"Most of them are doing well, they're eating well, they continue to drink, and their symptoms appear to be not as severe as what we had been told," said Charles Gagne, chief executive officer of Actionmarguerite.
"We're hopeful that that will continue and that they will recover soon, and that we will be able to get back to normal as quickly as we can," he said.
Gagne hopes that the second vaccine doses, which Manitoba has pledged to all personal care home residents by early March, will provide an added level of protection for some of the province's most vulnerable.
The situation at Actionmarguerite St. Boniface is similar to what other personal care homes are experiencing across the province.
Dr. Joss Reimer, the medical lead for Manitoba's vaccination task force, says it's too early to draw any strong conclusions about how effective the first dose of the vaccine has been in personal care homes, but what she's seen and heard anecdotally is cause for hope.
"We are seeing quite a drastic drop in the number of facilities experiencing an outbreak in Manitoba, which has been very exciting for us to see. Part of that is due to the overall decrease in cases in Manitoba, there's no doubt," she said at a Wednesday news conference.
But she said it's believed the first vaccine doses that have been administered are helping too.
"We belive that it's leading to lower numbers of outbreaks already being seen, as well as lower severity of illness in people who are still getting infected despite immunization with the first dose."
Reimer says the information is anecdotal at this point and hasn't been backed up with solid science.
There are currently 11 outbreaks at personal care homes in the province, including seven in Winnipeg. That's a remarkable drop from the late fall, when there were outbreaks in the majority of Winnipeg's care homes.
The Public Health Agency of Canada is investigating reports that one dose of the Pfizer-BioNTech and Moderna vaccines — both of which are two-dose vaccines — provides a high level of protection.
Until there's more concrete proof, Manitoba will stick with plans to offer both doses.
"While we haven't made any decisions today about moving away from prioritizing the second dose, we plan to continue to watch this data very carefully and will move into this direction if the science shows us that that's the best way to protect Manitobans," Reimer said.
Some provinces, like Quebec and New Brunswick, have also moved towards delaying a second dose for some people
Those at low risk of severe illness are sometimes waiting up to 90 days for the second booster shot.

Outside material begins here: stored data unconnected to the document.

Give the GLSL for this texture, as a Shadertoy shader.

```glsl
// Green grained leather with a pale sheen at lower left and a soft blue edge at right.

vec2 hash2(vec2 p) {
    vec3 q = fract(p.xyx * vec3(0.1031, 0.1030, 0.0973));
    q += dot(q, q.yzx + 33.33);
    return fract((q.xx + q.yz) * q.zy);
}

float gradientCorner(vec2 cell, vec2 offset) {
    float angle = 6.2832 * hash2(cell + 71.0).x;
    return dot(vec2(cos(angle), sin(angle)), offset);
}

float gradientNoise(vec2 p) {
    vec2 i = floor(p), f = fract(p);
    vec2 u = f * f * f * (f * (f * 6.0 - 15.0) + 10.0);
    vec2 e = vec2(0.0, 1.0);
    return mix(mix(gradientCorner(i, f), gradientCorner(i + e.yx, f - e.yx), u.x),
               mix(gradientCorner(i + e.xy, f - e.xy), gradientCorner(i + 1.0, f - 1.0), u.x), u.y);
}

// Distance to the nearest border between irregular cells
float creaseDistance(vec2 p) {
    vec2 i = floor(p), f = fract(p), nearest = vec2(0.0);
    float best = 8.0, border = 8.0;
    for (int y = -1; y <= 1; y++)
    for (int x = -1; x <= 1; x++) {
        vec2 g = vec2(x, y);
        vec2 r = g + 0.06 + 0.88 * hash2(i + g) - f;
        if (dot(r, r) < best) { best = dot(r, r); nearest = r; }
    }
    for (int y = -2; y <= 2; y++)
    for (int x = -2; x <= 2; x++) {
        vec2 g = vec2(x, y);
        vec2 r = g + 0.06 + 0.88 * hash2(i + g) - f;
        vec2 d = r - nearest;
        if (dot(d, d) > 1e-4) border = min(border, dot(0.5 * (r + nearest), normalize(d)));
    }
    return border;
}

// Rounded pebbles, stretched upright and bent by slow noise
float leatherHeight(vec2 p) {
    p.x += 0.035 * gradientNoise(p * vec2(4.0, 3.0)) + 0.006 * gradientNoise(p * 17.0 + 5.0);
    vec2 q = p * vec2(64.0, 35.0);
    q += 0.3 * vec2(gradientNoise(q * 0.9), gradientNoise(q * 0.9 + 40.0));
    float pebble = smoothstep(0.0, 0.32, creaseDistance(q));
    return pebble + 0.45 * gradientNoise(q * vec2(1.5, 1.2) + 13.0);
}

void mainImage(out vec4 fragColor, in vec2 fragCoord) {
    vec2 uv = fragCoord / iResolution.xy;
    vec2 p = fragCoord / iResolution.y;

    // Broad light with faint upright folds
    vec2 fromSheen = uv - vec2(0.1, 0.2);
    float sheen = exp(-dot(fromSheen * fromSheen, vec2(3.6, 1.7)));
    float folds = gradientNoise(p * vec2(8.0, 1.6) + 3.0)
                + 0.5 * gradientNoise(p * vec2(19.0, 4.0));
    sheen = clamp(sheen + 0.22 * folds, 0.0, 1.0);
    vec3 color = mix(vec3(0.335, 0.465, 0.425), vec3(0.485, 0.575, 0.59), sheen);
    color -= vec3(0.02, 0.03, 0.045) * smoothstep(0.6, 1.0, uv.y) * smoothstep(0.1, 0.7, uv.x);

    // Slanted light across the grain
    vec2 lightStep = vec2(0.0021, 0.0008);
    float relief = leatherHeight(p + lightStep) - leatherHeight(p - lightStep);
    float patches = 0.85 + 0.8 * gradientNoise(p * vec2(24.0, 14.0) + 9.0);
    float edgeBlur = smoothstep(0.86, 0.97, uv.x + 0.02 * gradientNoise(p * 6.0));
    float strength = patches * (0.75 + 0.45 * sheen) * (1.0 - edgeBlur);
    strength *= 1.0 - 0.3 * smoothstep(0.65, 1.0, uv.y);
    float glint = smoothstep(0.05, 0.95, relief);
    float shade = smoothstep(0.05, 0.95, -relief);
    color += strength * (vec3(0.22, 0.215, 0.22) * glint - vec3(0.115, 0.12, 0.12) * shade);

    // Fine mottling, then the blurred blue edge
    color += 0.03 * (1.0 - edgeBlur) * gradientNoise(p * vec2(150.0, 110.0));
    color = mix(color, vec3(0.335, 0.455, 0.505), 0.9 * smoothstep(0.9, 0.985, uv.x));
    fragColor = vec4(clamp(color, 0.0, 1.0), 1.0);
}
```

The approach aims to get as many first shots into people as possible, in light of limited vaccine supply and the growing threat of variants.
Reimer says for now, Manitoba is staying the course and providing second doses within the time frame recommended by the manufacturer.
WATCH | Residents at care home appear to avoid serious illness during COVID-19 outbreak after 1 vaccine dose:
With files from Jillian Coubrough